Her music can be found on Spotify, Apple Music, and bandcamp.

Maria Takeuchi/ÉMU – Brooklyn, USA


Maria Takeuchi is a true artist in every sense of the word. This Kansai raised, Brooklyn based audio-visual artist creates sounds and visuals that stimulate many human senses. Much of her music is released under the moniker ÉMU, so be sure to search her using that name, or else the search results will be dominated by the popular 70s/80s singer Mariya Takeuchi, causing lots of confusion among western listeners.
While her music career is based in the US, her Japanese roots still make up the base of her music; a kind of digital wabi sabi if you will. Her career up to this point includes three impressive ambient albums, one of them released earlier this year, and two remarkable visual audio collaborations, As.phyx.i.a in 2015 and Karma Train in 2012.
Her live shows are said to be quite remarkable as she incorporates visual mapping and unique visuals to support her music. You can also get a taste of her digital art on her Instagram page.

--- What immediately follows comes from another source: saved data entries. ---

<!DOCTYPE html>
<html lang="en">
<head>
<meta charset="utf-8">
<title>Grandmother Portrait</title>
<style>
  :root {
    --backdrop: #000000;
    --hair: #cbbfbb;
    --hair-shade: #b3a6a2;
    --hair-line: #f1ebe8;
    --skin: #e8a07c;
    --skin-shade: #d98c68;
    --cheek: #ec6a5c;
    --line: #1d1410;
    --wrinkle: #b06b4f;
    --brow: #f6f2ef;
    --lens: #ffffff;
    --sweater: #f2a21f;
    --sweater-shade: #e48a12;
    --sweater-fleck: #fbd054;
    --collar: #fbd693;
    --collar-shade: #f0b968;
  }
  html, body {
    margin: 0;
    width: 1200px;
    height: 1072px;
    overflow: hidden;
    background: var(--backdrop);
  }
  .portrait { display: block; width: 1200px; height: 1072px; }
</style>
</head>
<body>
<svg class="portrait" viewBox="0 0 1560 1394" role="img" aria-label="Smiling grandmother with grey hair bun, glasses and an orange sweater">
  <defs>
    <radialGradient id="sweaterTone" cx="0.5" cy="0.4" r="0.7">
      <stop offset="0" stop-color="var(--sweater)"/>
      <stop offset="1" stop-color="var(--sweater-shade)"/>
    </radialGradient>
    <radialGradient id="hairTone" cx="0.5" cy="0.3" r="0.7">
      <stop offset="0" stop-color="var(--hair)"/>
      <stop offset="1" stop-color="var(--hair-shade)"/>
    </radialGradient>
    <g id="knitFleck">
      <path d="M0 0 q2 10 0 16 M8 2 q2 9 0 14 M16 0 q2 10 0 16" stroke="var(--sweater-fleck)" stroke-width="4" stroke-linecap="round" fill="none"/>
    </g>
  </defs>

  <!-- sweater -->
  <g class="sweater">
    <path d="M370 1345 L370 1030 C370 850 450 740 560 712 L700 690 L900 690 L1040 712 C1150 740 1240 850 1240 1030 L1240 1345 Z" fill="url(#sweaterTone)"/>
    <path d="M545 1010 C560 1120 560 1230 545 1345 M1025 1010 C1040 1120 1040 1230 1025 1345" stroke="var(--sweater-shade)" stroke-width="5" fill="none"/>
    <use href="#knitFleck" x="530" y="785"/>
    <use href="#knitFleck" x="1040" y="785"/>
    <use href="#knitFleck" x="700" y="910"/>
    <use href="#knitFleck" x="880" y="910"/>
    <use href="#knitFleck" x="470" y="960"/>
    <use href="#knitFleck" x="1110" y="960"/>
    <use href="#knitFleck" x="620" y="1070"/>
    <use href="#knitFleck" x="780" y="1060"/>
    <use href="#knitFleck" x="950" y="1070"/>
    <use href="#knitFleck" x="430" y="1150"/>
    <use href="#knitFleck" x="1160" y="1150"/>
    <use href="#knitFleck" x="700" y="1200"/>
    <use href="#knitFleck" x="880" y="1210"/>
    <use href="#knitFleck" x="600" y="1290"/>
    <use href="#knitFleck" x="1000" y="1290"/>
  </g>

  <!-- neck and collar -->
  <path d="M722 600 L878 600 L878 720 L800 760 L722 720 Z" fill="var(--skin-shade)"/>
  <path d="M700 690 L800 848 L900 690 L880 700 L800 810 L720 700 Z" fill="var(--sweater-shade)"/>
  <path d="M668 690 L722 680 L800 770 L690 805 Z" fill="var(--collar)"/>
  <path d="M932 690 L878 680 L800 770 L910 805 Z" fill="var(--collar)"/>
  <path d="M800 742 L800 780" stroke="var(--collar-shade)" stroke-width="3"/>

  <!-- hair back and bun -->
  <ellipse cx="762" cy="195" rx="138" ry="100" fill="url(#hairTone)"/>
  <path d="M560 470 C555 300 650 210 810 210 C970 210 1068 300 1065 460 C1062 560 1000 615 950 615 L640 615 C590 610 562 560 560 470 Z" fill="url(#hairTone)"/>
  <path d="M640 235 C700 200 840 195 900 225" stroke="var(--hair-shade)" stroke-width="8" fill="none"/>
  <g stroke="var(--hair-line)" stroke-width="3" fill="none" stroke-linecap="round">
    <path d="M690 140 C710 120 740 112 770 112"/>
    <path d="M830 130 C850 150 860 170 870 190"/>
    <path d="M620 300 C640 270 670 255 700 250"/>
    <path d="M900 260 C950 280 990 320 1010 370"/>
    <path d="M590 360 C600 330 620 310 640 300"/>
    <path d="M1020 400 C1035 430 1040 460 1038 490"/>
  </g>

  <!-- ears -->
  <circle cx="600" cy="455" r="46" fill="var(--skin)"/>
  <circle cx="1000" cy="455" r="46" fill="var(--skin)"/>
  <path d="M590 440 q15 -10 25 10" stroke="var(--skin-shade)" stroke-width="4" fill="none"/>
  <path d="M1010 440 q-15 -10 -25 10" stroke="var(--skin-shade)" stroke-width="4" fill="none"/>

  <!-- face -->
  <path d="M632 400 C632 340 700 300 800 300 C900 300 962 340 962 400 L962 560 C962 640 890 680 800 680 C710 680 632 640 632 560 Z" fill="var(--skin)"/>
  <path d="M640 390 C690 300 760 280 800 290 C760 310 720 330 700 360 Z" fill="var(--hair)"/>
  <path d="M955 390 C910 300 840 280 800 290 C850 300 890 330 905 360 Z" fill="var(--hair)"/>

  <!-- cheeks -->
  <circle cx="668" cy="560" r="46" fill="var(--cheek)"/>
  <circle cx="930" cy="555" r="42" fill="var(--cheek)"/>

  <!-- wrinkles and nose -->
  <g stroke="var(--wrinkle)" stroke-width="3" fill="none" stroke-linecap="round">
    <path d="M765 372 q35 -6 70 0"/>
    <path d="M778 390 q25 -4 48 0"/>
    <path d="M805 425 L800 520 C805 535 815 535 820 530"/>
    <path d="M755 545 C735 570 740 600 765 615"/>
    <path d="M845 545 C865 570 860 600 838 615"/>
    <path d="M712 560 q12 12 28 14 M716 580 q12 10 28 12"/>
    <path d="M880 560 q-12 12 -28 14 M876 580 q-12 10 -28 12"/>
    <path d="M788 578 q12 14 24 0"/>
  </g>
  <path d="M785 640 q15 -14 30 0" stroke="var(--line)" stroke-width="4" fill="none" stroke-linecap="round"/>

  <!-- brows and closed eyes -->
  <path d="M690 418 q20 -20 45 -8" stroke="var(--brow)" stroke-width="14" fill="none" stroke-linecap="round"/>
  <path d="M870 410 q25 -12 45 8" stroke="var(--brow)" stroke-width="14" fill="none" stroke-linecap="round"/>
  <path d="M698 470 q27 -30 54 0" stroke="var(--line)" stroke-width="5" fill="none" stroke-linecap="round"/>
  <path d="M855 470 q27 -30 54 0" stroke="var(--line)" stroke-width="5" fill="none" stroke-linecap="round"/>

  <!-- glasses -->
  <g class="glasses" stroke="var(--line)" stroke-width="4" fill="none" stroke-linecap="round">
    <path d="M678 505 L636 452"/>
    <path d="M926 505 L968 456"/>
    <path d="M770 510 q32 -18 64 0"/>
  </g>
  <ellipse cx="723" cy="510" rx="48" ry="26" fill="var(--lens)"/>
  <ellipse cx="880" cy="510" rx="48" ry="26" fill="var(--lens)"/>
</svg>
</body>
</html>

Her music can be found on Spotify, Apple Music, and bandcamp.

Maria Takeuchi/ÉMU homepage

Kumisolo – Paris, FRANCE


Stylish, sophisticated, quirky, and cute. Kumisolo indeed checks off every expectation one would have with a Japanese-French art pop artist. On the other hand, do we really need more than that? Born in Chiba, Japan, Kumisolo became heavily influenced by French New Wave films as a teenager, and then later moving to France to pursue her dreams. Before becoming the solo artist known as Kumisolo she was a member of multiple French groups such as The Konki Duet, and Crazy Curl.

Often her music is reminiscent of old French film scores, but with modern indie pop sensibilities. Despite the majority of her songs being performed in French, Kumisolo’s music has no shortage of references to her Asian heritage (Kung-fu Boy, La femme japonaise). She even occasionally sings in her native language (see Kabuki Femme Fatale, Tadaima).

Her song Ping Pong Machine is featured in the new Showtime drama, Kidding (episode 5), starring Jim Carrey.

Her music can be found on Spotify, Apple Music, and bandcamp.

Kumisolo homepage